» Task directions
Pull every line with "outline" from the material.

» Information provided
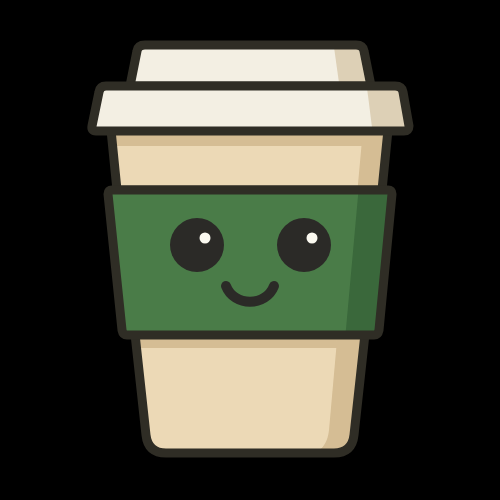
<!DOCTYPE html>
<html lang="en">
<head>
<meta charset="utf-8">
<title>Smiling coffee cup</title>
<style>
:root {
  --backdrop: #000;
  --ink: #2f2d25;
  --pupil: #2b2a27;
  --lid: #f3efe3;
  --lid-shade: #ddd0b6;
  --cup: #ecd9b6;
  --cup-shade: #d5bd94;
  --sleeve: #4a7c48;
  --sleeve-shade: #3a683b;
  --glint: #fbf9f0;
}
html, body { margin: 0; background: var(--backdrop); overflow: hidden; }
svg { display: block; width: 500px; height: 500px; }
.outline { fill: none; stroke: var(--ink); stroke-width: 9; stroke-linejoin: round; }
.lid { fill: var(--lid); }
.lid-shade { fill: var(--lid-shade); }
.cup { fill: var(--cup); }
.cup-shade { fill: var(--cup-shade); }
.sleeve { fill: var(--sleeve); }
.sleeve-shade { fill: var(--sleeve-shade); }
.pupil { fill: var(--pupil); }
.glint { fill: var(--glint); }
.smile { fill: none; stroke: var(--pupil); stroke-width: 10; stroke-linecap: round; }
</style>
</head>
<body>
<svg viewBox="0 0 500 500" role="img" aria-label="Smiling takeaway coffee cup with a green sleeve">
  <defs>
    <path id="cup-top" d="M111 130H388L382 190H117Z"/>
    <path id="cup-base" d="M135 334H365L354 435Q352 453 334 453H166Q148 453 146 435Z"/>
    <path id="sleeve" d="M112 190H388Q392 190 392 194L379 330Q378 335 374 335H127Q123 335 122 330L108 194Q108 190 112 190Z"/>
    <path id="lid-top" d="M145 45H356Q363 45 364 51L371 86H130L137 51Q138 45 145 45Z"/>
    <path id="lid-rim" d="M106 86H395Q402 86 403 92L409 126Q409 131 404 131H96Q91 131 92 126L99 92Q100 86 106 86Z"/>
    <clipPath id="cup-top-clip"><use href="#cup-top"/></clipPath>
    <clipPath id="cup-base-clip"><use href="#cup-base"/></clipPath>
    <clipPath id="sleeve-clip"><use href="#sleeve"/></clipPath>
    <clipPath id="lid-top-clip"><use href="#lid-top"/></clipPath>
    <clipPath id="lid-rim-clip"><use href="#lid-rim"/></clipPath>
    <g id="eye">
      <circle class="pupil" r="27"/>
      <circle class="glint" cx="8" cy="-7" r="5.5"/>
    </g>
  </defs>

  <g id="cup-body">
    <use href="#cup-base" class="cup"/>
    <g class="cup-shade" clip-path="url(#cup-base-clip)">
      <rect x="130" y="334" width="240" height="14"/>
      <path d="M337 340H370V455H310Q327 450 329 430Z"/>
    </g>
    <use href="#cup-base" class="outline"/>
    <use href="#cup-top" class="cup"/>
    <g class="cup-shade" clip-path="url(#cup-top-clip)">
      <rect x="105" y="130" width="290" height="16"/>
      <path d="M362 140H395V195H357Z"/>
    </g>
    <use href="#cup-top" class="outline"/>
  </g>

  <g id="cup-sleeve">
    <use href="#sleeve" class="sleeve"/>
    <path class="sleeve-shade" clip-path="url(#sleeve-clip)" d="M359 185H400V340H345Z"/>
    <use href="#sleeve" class="outline"/>
  </g>

  <g id="cup-lid">
    <use href="#lid-top" class="lid"/>
    <path class="lid-shade" clip-path="url(#lid-top-clip)" d="M333 40H375V90H340Z"/>
    <use href="#lid-top" class="outline"/>
    <use href="#lid-rim" class="lid"/>
    <path class="lid-shade" clip-path="url(#lid-rim-clip)" d="M366 80H415V135H373Z"/>
    <use href="#lid-rim" class="outline"/>
  </g>

  <g id="face">
    <use href="#eye" x="197" y="245"/>
    <use href="#eye" x="304" y="245"/>
    <path class="smile" d="M226 286C234 307 266 307 274 286"/>
  </g>
</svg>
</body>
</html>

» Exercise output
.outline { fill: none; stroke: var(--ink); stroke-width: 9; stroke-linejoin: round; }
    <use href="#cup-base" class="outline"/>
    <use href="#cup-top" class="outline"/>
    <use href="#sleeve" class="outline"/>
    <use href="#lid-top" class="outline"/>
    <use href="#lid-rim" class="outline"/>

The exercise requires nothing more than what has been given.